Instead she spends her days as a full-time unpaid carer for her husband Bob, 69, who has advanced dementia and other disabilities.
‘I’ve been lifting my husband every day for six years,’ Mrs Brutnell said.
‘And for the last two years I’ve been caring for him 24 hours a day, seven days a week.’
Daycare services cannot cope with the former BT manager’s needs. He also has Parkinson’s disease, Type Two diabetes and often wanders off – with one incident last month leaving him hospitalised.
Mrs Brutnell can’t afford up to £7,000 a month for a care home.
But when Mr Brutnell is discharged, Mrs Brutnell faces taking out a loan against the £270,000 family home in Chelmsford to pay for him to go into care.
She told the Mail: ‘A lot of people are in the same position – it is a huge injustice.’
But aside from committing £1billion in additional funding for social care next year – which experts say is enough to merely keep the system going as it is – Mr Johnson is yet to provide any further information.
Health Secretary Matt Hancock yesterday failed to provide a timescale when quizzed on Government plans.
‘We’ve made a very big commitments on social care in the manifesto, and we will meet those commitments,’ he said.
‘We’ve already been having the discussions about starting the work, and we absolutely will make the manifesto commitments that we set out very clearly.’
The key problem is that anyone who has more than £23,250 in savings, including the value of their home, is rejected for state-funded care and has to stump up the cash themselves.
The quality of that care is often appalling – with 22 per cent of homes for dementia patients classed as ‘inadequate’ or ‘requires improvement’ by the Care Quality Commission.
The huge cost and poor quality mean many people are forced to shoulder the burden of care themselves.
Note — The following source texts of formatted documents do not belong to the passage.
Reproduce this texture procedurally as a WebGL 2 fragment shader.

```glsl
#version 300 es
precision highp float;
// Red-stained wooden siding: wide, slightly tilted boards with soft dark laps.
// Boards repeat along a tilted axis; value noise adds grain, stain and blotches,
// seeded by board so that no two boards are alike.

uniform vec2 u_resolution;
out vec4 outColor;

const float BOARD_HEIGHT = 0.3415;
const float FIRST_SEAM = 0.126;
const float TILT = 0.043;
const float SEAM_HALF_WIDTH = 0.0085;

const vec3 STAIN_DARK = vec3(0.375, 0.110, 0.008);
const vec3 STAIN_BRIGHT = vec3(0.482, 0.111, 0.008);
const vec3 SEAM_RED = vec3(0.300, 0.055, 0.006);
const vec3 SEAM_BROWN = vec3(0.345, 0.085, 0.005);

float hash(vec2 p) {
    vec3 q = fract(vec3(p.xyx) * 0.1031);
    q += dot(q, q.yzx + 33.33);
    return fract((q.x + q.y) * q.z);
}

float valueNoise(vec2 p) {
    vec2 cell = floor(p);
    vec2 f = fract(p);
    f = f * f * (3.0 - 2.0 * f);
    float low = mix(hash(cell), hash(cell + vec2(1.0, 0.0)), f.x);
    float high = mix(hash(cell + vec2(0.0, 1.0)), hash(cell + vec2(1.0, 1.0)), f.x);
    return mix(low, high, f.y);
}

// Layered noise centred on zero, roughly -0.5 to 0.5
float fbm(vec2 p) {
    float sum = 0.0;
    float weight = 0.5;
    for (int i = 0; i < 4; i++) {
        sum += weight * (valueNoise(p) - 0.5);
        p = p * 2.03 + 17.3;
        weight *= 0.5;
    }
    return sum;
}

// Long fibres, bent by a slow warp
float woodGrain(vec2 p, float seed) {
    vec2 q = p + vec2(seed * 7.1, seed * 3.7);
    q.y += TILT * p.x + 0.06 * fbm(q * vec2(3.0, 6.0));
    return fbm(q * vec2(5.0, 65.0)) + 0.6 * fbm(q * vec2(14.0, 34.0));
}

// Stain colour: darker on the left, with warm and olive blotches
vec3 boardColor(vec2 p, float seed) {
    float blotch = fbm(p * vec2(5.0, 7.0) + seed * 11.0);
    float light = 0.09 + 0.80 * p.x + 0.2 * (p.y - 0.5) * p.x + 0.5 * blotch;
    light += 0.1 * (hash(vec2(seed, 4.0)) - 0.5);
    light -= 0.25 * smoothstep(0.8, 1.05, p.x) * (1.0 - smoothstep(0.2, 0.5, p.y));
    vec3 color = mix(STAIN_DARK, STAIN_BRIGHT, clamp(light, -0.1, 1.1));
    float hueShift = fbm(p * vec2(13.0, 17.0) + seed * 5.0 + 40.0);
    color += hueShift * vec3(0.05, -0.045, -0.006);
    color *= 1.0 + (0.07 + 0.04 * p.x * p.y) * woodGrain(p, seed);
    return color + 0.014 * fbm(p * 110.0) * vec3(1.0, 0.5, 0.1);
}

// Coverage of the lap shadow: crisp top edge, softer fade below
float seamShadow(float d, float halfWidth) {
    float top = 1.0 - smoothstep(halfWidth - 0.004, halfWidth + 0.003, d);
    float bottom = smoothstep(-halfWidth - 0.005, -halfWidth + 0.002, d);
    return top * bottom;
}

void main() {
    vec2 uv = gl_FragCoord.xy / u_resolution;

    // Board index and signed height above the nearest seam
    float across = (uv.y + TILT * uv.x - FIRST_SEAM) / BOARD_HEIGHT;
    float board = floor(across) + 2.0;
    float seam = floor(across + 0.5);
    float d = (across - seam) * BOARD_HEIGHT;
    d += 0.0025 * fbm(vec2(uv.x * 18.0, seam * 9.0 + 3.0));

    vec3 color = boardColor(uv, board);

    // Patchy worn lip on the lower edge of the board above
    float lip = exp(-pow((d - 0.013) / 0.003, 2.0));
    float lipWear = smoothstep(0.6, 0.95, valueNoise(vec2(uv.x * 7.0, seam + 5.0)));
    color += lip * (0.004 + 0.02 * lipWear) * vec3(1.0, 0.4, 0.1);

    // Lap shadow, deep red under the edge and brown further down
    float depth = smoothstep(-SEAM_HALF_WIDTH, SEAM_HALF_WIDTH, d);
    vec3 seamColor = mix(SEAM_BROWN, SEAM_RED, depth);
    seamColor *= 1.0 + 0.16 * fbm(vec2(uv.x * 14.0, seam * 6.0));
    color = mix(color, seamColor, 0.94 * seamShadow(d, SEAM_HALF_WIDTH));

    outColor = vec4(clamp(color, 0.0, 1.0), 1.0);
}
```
Today’s Age UK figures show over-80s alone provide 23million hours of unpaid care every week – worth approximately £23billion a year.
Tragically, some 71 per cent of these elderly carers have their own long- term health issues.
The key problem is that anyone who has more than £23,250 in savings, including the value of their home, is rejected for state-funded care and has to stump up the cash themselves [File photo]
Caroline Abrahams, charity director at Age UK, said: ‘Almost all of them willingly provide care for the person they love, typically a sick or disabled husband or wife, son or daughter, but by repeatedly failing to sort out our social care system, the State is exploiting their goodwill and often leaving them to manage incredibly difficult situations alone. Blessed as it is with such a substantial parliamentary majority, our new government is better placed than any in the last 20 years to refinance and reform social care.’
And Jeremy Hughes, chief executive of the Alzheimer’s Society, said: ‘Almost two million family and friends of people with dementia are shouldering the enormous pressure of filling the gaps where good care is neither accessible nor affordable. This can’t go on. Social care needs to be funded like other public services, such as the NHS and education, where the cost is shared across society.’
Meanwhile, Niall Dickson, who heads the NHS Confederation which represents organisations across the sector, stressed: ‘The plight of older carers is one of the unseen scandals of our failing social care sector. They should be seen as a great resource who should be supported. Instead, too often they are left to fend on their own, neglected and unsupported.’